▶ **Task**
Report each line of the data that includes the word "time".

──────── Available data ────────

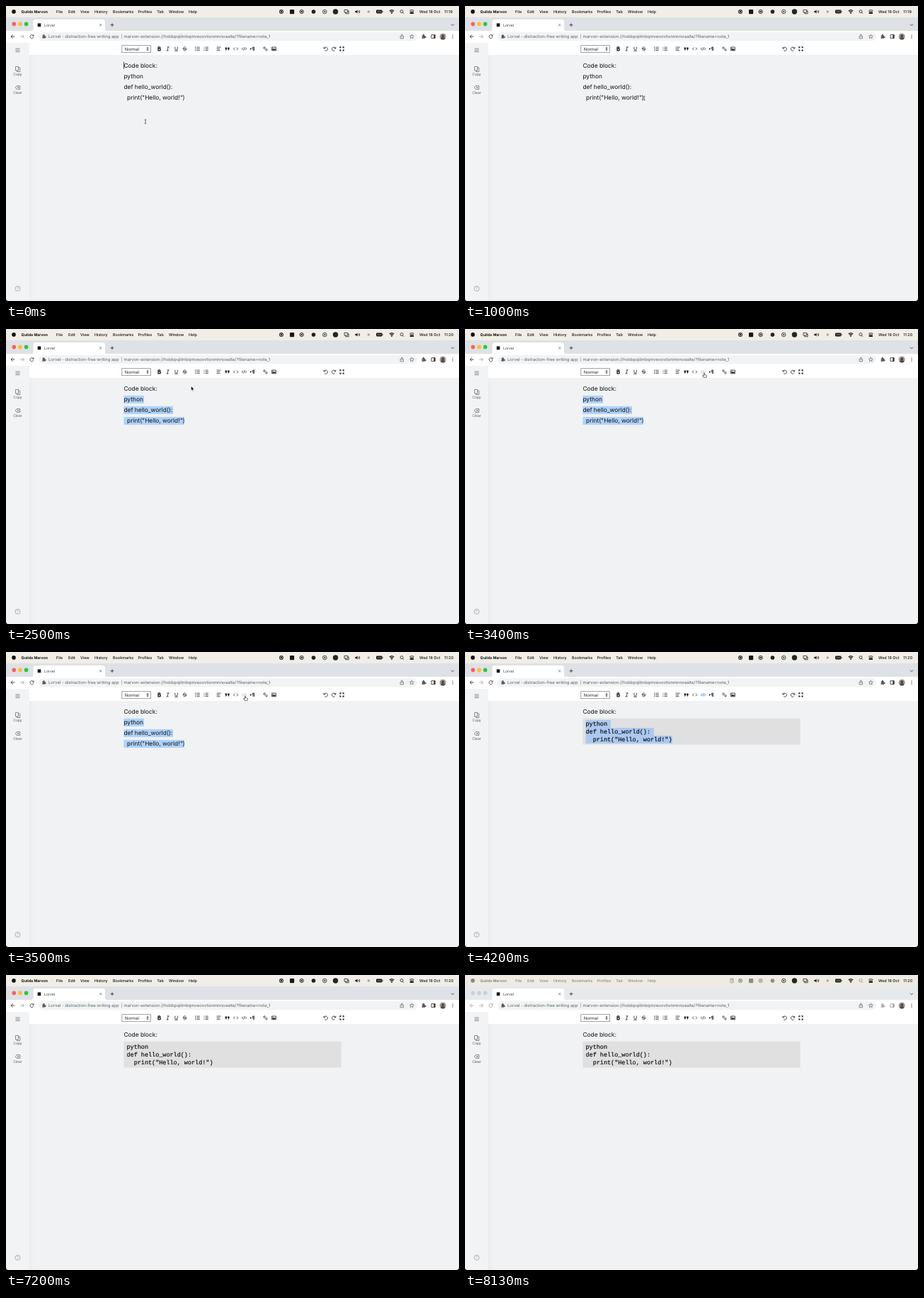
These frames come from a looping animation (640 px wide and 416 px high, 8270 ms). An HTML page:

```html
<!DOCTYPE html>
<html lang="en">
<head>
<meta charset="utf-8">
<title>Code block demo</title>
<style>
  html, body { margin: 0; width: 100%; height: 100%; overflow: hidden; background: #000; }
  svg { display: block; width: 640px; height: 416px; border-radius: 0 0 4px 4px; }
  text { font-family: Inter, "Open Sans", sans-serif; text-rendering: geometricPrecision; fill: #111; }
  .menu { font-size: 5.45px; font-weight: 500; }
  .app { font-size: 5.25px; font-weight: 700; }
  .tab { font-size: 5.1px; fill: #333; }
  .url { font-size: 5.92px; fill: #5c6064; }
  .pick { font-size: 5.92px; fill: #222; }
  .side { font-size: 4.95px; fill: #555; text-anchor: middle; }
  .body { font-size: 8.4px; }
  .mono text { font: 8.47px "Liberation Mono", "Courier New", monospace; stroke: #111; stroke-width: .2; }
  .line { fill: none; stroke: #222; stroke-width: .8; }
  .thick { fill: none; stroke: #111; stroke-width: 1.2; }
  .thin { fill: none; stroke: #5a5d61; stroke-width: .7; }
  .pale { fill: none; stroke: #e8e4de; stroke-width: .6; }
  .solid { fill: #181818; }
  .soft { fill: #55585c; }
  #strip { fill: #dee1e6; }
  #bar { fill: #f0eee6; }
  .idle #strip { fill: #e7eaed; }
  .idle #bar { fill: #eeebe4; }
  .idle .dim { opacity: .45; }
  .idle .lights circle { fill: #cdcfd3; }
  #extra { display: none; }
  .idle #extra { display: inline; opacity: .45; }
  #codeIcon.on path { stroke: #0b66c8; }
  #codeIcon.hover { opacity: .35; }
</style>
</head>
<body>
<svg id="stage" viewBox="0 0 640 416"></svg>
<script>
const LOOP = 8270, IDLE = 8130, STEP = 100;
const stage = document.getElementById('stage');

const icon = (x, y, d, cls = 'line', turn = '') =>
  `<path class="${cls}" transform="translate(${x} ${y}) ${turn}" d="${d}"/>`;
const text = (x, y, s, cls, id = '') => `<text x="${x}" y="${y}" class="${cls}" id="${id}">${s}</text>`;
const rect = (x, y, w, h, fill, more = '') =>
  `<rect x="${x}" y="${y}" width="${w}" height="${h}" fill="${fill}" ${more}/>`;
const dot = (x, y, r, fill, more = '') => `<circle cx="${x}" cy="${y}" r="${r}" fill="${fill}" ${more}/>`;
const ring = (x, y, r, w = .8) => dot(x, y, r, 'none', `stroke="#222" stroke-width="${w}"`);

const PUZZLE = 'M-2.6-1.4H-1a1.1 1.1 0 1 1 1.8 0H2V.2a1.1 1.1 0 1 1 0 1.8V3H-2.6V1.6a.9.9 0 1 0 0-1.8z';
const UNDO = 'M-1.5 2.3A2.6 2.6 0 1 0-2.4-.6M-2.9-2.6L-2.5-.3-.3-.6';
const ROWS = 'M-1-2.2H3.2M-1 0H3.2M-1 2.2H3.2';

function menuBar() {
  const items = [['File', 71], ['Edit', 88], ['View', 105], ['History', 125], ['Bookmarks', 151],
    ['Profiles', 186.5], ['Tab', 213.2], ['Window', 230], ['Help', 258]];
  return `<rect id="bar" width="640" height="17"/>
  <g class="dim">${dot(11, 7.9, 2.8, '#111')}${text(21.6, 9.9, 'Quilda Marvon', 'app')}
    ${items.map(([s, x]) => text(x, 9.9, s, 'menu')).join('')}
    ${ring(389, 8, 2.4, 1.1)}${rect(388, 7, 2, 2, '#222')}
    ${rect(401, 5, 6.2, 6.2, '#181818', 'rx="1"')}
    ${ring(417.7, 8, 2.6, 1)}${dot(417.7, 8, 1.2, '#222')}
    ${dot(434.5, 8, 2.8, '#222')}
    ${ring(559, 7.6, 2)}${icon(559, 8, 'M1.4 1.1L3 2.8')}
  </g>
  <g id="extra">${icon(377, 8, 'M-2-2.8H2V2.8H-2zM0-2.8V0H2')}</g>
  ${ring(450.3, 8, 2.8)}${icon(450.3, 8, 'M-.8-1.4L1.5 0-.8 1.4z', 'solid')}
  ${dot(465.5, 8, 3.7, '#1c2a22')}
  ${icon(481, 8, 'M-3-2.6H1.8V1H-3zM-1.2 1V2.8H3.2V-1H1.8')}
  ${icon(496.5, 8, 'M-3.2-1H-1.8L0-2.6V2.6L-1.8 1H-3.2z', 'solid')}
  ${icon(497, 8, 'M.8-1.2Q1.7 0 .8 1.2M2-2.1Q3.7 0 2 2.1')}
  ${dot(512.3, 8, 1.8, '#a8a5a0')}
  ${rect(523, 5.6, 8.6, 4.8, '#1b1b1b', 'rx="1.4"')}${rect(532.1, 7.2, .8, 1.6, '#555')}
  ${icon(527.3, 8, 'M-2-1V1M0-1V1M2-1V1', 'pale')}
  ${icon(545, 8.2, 'M-3.2-1.2Q0-4 3.2-1.2M-1.9.3Q0-1.4 1.9.3', 'thick')}${dot(545, 10, .9, '#111')}
  ${icon(573.3, 8, 'M-1.6-2.3H1.6a1 1 0 0 1 0 2H-1.6a1 1 0 0 1 0-2z')}
  ${rect(570.5, 8.6, 5.6, 2.5, '#222', 'rx="1.2"')}
  ${text(584, 9.9, 'Wed 18 Oct', 'menu')}${text(619.2, 9.9, '11:19', 'menu', 'clock')}`;
}

function browser() {
  return `<rect id="strip" y="16" width="640" height="20"/>
  <g class="lights">${dot(11.3, 25.4, 2.8, '#fe5f57')}${dot(20, 25.4, 2.8, '#febc2e')}${dot(28.6, 25.4, 2.8, '#28c840')}</g>
  <path fill="#fff" d="M35 35.5Q38.5 35.5 38.5 32V22.5Q38.5 19 42 19H136.5Q140 19 140 22.5V32Q140 35.5 143.5 35.5z"/>
  ${rect(0, 35, 640, 17, '#fff')}
  ${rect(44.7, 24.4, 4.6, 4.8, '#181818')}${text(54, 28.6, 'Lorvel', 'tab')}
  ${icon(133.6, 26.7, 'M-1.6-1.6L1.6 1.6M1.6-1.6L-1.6 1.6', 'thin')}
  ${icon(150, 26.7, 'M-2.4 0H2.4M0-2.4V2.4')}
  ${icon(631, 26.7, 'M-2-1L0 1 2-1')}
  <g class="dim">${icon(9.5, 43, 'M2.8 0H-2.4M0-2.5L-2.5 0 0 2.5')}
    ${icon(36.5, 43, 'M2.1-1.3A2.5 2.5 0 1 0 2.5.5M2.6-2.7V-.9H.8')}</g>
  <g opacity=".45">${icon(23, 43, 'M-2.8 0H2.4M0-2.5L2.5 0 0 2.5')}</g>
  ${rect(46, 37, 535, 12.2, '#f1f3f4', 'rx="6.1"')}
  ${icon(53.5, 42.8, PUZZLE, 'soft', 'scale(.9)')}
  ${text(60, 44.9, 'Lorvel - distraction-free writing app', 'url')}
  ${rect(163.3, 39.8, .6, 6.4, '#8b8e92')}
  ${text(166.5, 44.9, 'marvon-extension://hobbpqiilmbqmveoovtionmnnoealte/?filename=note_1', 'url')}
  ${icon(559.3, 43, 'M-1-.8H-2.2V2.8H2.2V-.8H1M0 1V-3M-1.3-1.8L0-3 1.3-1.8', 'thin')}
  ${icon(573.3, 43, 'M0-2.9L.9-1 2.9-.8 1.4.6 1.8 2.6 0 1.6-1.8 2.6-1.4.6-2.9-.8-.9-1z', 'thin')}
  <g class="dim">${icon(590, 42.8, PUZZLE, 'soft')}
    ${icon(603.6, 43, 'M-2.6-2.4H2.6V2.4H-2.6z')}${rect(604.3, 40.6, 2, 4.8, '#333')}</g>
  ${dot(617.2, 43, 4.5, '#a39a96')}
  <path fill="#574a46" d="M614 46.2Q614.2 44.2 616.2 43.9A2 2 0 1 1 618.2 43.9Q620.2 44.2 620.4 46.2A4.5 4.5 0 0 1 614 46.2z"/>
  ${[-2.2, 0, 2.2].map(d => dot(631, 43 + d, .65, '#444')).join('')}`;
}

function page() {
  return `<linearGradient id="edge"><stop stop-color="#eaecee"/><stop offset="1" stop-color="#f0f2f4"/></linearGradient>
  ${rect(0, 52, 640, 364, '#f0f2f4')}${rect(0, 52, 33, 364, '#f2f3f4')}
  ${rect(33, 52, 6, 364, 'url(#edge)')}${rect(33, 52, 607, 17, '#fff')}
  ${icon(16.5, 62.3, 'M-3.1-2.2H3.1M-3.1 0H3.1M-3.1 2.2H3.1', 'thin')}
  ${icon(16.5, 89, 'M-3-3.6H1V2H-3zM1-2H3.2V3.6H-1V2', 'thin')}${text(16.5, 98.4, 'Copy', 'side')}
  ${icon(16.7, 115, 'M-3.4 0L-1.5-2.4H3V2.4H-1.5zM-.6-1.1L1.6 1.1M1.6-1.1L-.6 1.1', 'thin')}${text(16.5, 124.1, 'Clear', 'side')}
  <g opacity=".65"><circle class="thin" cx="16.5" cy="398.5" r="3.5"/>${text(16.5, 400.2, '?', 'side')}</g>`;
}

function tools() {
  const list = [
    [216.6, 'M-1.6-2.5V2.5H.5a1.35 1.35 0 0 0 0-2.7H-1.6M-1.6-2.5H.2a1.15 1.15 0 0 1 0 2.3', 'thick'],
    [228.6, 'M-1-2.5H2M-2 2.5H1M.7-2.5L-.7 2.5'],
    [240.6, 'M-1.8-2.8V-.2a1.8 1.8 0 0 0 3.6 0V-2.8M-2.4 2.8H2.4'],
    [252.6, 'M2-1.5C1.4-2.9-2-2.8-2-1.2S2 .2 2 1.3-1.6 2.9-2.2 1.5M-2.9 0H2.9'],
    [270.5, ROWS + 'M-2.7-3V-1.4M-2.7-.8V.8M-2.7 1.4V3'],
    [282.6, ROWS + 'M-3.2-2.2h1M-3.2 0h1M-3.2 2.2h1'],
    [300.6, 'M-3-2.3H3M-3 0H1.4M-3 2.3H2'],
    [312.6, 'M-3-2h2.5v2.2L-1.5 2.2H-2.6L-2 .3H-3zM.5-2H3v2.2L2 2.2H.9L1.5.3H.5z', 'solid'],
    [324.6, 'M-1.4-1.8L-3.1 0-1.4 1.8M1.4-1.8L3.1 0 1.4 1.8'],
    [348, 'M-3-1.5L-1 0-3 1.5z', 'solid'],
    [348, 'M1.2 2.6V-2.3M2.5 2.6V-2.3M3.1-2.3H1.1a1.2 1.2 0 0 0 0 2.4'],
    [366.5, 'M-.5-1.2H-2a1.2 1.2 0 0 0 0 2.4H-.5M.5-1.2H2a1.2 1.2 0 0 1 0 2.4H.5M-1.3 0H1.3', 'line', 'rotate(45)'],
    [378.5, 'M-2.9-2.4H2.9V2.4H-2.9z'],
    [378.5, 'M-2.2 1.8V.7L-.9-.3.2.6 1.2-.4 2.2.6V1.8zM-1.9-1.5h1v1h-1z', 'solid'],
    [451.7, UNDO],
    [463.1, UNDO, 'line', 'scale(-1 1)'],
    [474.5, 'M-2.5-.9V-2.5H-.9M.9-2.5H2.5V-.9M2.5.9V2.5H.9M-.9 2.5H-2.5V.9', 'thick']
  ];
  return `${rect(163.8, 55.7, 40.6, 10, '#fff', 'stroke="#777" stroke-width=".7"')}
  ${text(167.8, 62.8, 'Normal', 'pick')}
  ${icon(200, 60.6, 'M-1.6-.6L0-2.4 1.6-.6zM-1.6.6L0 2.4 1.6.6z', 'solid')}
  ${list.map(([x, d, cls, turn]) => icon(x, 60.4, d, cls, turn)).join('')}
  <g id="codeIcon">${icon(336.5, 60.4, 'M-1.7-1.7L-3.2 0-1.7 1.7M1.7-1.7L3.2 0 1.7 1.7M.7-2.1L-.7 2.1')}</g>`;
}

// right edge of each selected row, top to bottom
const PLAIN = [195, 236, 252], MONO = [206, 267, 293];
const words = ['python', 'def hello_world():', 'print("Hello, world!")'];

function editor() {
  const box = (x, y, w, h, fill) => rect(x, y, w, h, fill, 'class="sel"');
  return `<g id="plain">${PLAIN.map((r, i) => box(166.4, 93.8 + 15.1 * i, r - 166.4, 11, '#afd2fa')).join('')}
    ${words.map((s, i) => text(i == 2 ? 171.1 : 166.4, 102.1 + 15.1 * i, s, 'body')).join('')}</g>
  <g id="mono" class="mono">${rect(166.4, 93.6, 307.2, 37, '#e0e0e0')}
    ${MONO.map((r, i) => box(170.6, 96 + 11 * i, r - 170.6, 11, '#abc9f1')).join('')}
    ${words.map((s, i) => text(i == 2 ? 180.7 : 170.5, 104 + 11 * i, s, '')).join('')}</g>
  ${text(166.4, 86.9, 'Code block:', 'body')}
  <rect id="caret" x="166.2" y="78.8" width=".7" height="10" fill="#111"/>`;
}

const cursors = `
  <path id="beam" fill="none" stroke="#333" stroke-width=".7" d="M-1.3-2.9Q0-2.9 0-2.1Q0-2.9 1.3-2.9M0-2.3V2.3M-1.3 2.9Q0 2.9 0 2.1Q0 2.9 1.3 2.9"/>
  <path id="arrow" fill="#000" stroke="#fff" stroke-width=".5" d="M0 0V6L1.4 4.7 2.3 6.8 3.3 6.4 2.4 4.4H4.4z"/>
  <path id="hand" fill="#fff" stroke="#111" stroke-width=".6" d="M-.6.6a.6.6 0 0 1 1.2 0V2.6l2.2.5q.8.2.7 1L3.1 6.3H-.9L-2.6 4q.4-.9 1.2-.3l.8.6z"/>`;

stage.innerHTML = menuBar() + browser() + page() + tools() + editor() + cursors;
const $ = id => document.getElementById(id);
const show = (el, on) => { el.style.display = on ? 'inline' : 'none'; };
const plainSel = [...document.querySelectorAll('#plain .sel')];
const monoSel = [...document.querySelectorAll('#mono .sel')];

// pointer path: time, x, y
const path = [
  [0, 197, 163], [900, 253.2, 130], [1000, 253.2, 130], [1500, 158.8, 102.8], [2000, 158.8, 102.8],
  [2900, 335, 65], [3300, 338, 62], [3800, 338, 62], [4100, 461, 31],
  [6200, 517.6, 76.2], [6700, 516.6, 114.5], [7200, 516.6, 114.5]
];
const ease = p => p * p * (3 - 2 * p);

function pointer(t) {
  const i = path.findIndex((k, n) => n && t <= k[0]);
  if (i < 0) return path[path.length - 1].slice(1);
  const [t0, x0, y0] = path[i - 1], [t1, x1, y1] = path[i];
  const p = ease((t - t0) / (t1 - t0));
  return [x0 + (x1 - x0) * p, y0 + (y1 - y0) * p];
}

// selects from the pointer to the end of the last row
function drag(x, y) {
  const row = Math.max(0, Math.min(2, Math.floor((y - 91.8) / 15.1)));
  plainSel.forEach((el, i) => {
    const from = i == row ? Math.max(166.4, Math.min(PLAIN[i], x)) : 166.4;
    el.setAttribute('x', from);
    el.setAttribute('width', i < row ? 0 : PLAIN[i] - from);
  });
}

function draw(time) {
  const t = Math.floor(time / STEP) * STEP;
  const [x, y] = pointer(t);
  const visible = t < 4200 || (t >= 6200 && t < 7200);
  const block = t >= 3600, chosen = block && t < 6800;
  const kind = y > 90 && x > 166 ? 'beam' : y > 54 && y < 68 && x > 208 && x < 384 ? 'hand' : 'arrow';

  for (const id of ['beam', 'arrow', 'hand']) {
    show($(id), visible && id == kind);
    $(id).setAttribute('transform', `translate(${x} ${y})`);
  }
  show($('caret'), t < 1000);
  show($('plain'), !block);
  show($('mono'), block);
  for (const el of plainSel) show(el, t > 1000);
  for (const el of monoSel) show(el, chosen);
  if (t <= 1500) drag(x, y); else drag(0, 0);

  $('codeIcon').setAttribute('class', chosen ? 'on' : kind == 'hand' && Math.abs(x - 336.5) < 6 ? 'hover' : '');
  $('clock').textContent = t < 2500 ? '11:19' : '11:20';
  stage.setAttribute('class', time >= IDLE ? 'idle' : '');
}

const start = performance.now();
function tick() {
  draw((performance.now() - start) % LOOP);
  requestAnimationFrame(tick);
}
tick();
</script>
</body>
</html>
```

────────

▶ **Written answer**
// pointer path: time, x, y
function draw(time) {
  const t = Math.floor(time / STEP) * STEP;
  stage.setAttribute('class', time >= IDLE ? 'idle' : '');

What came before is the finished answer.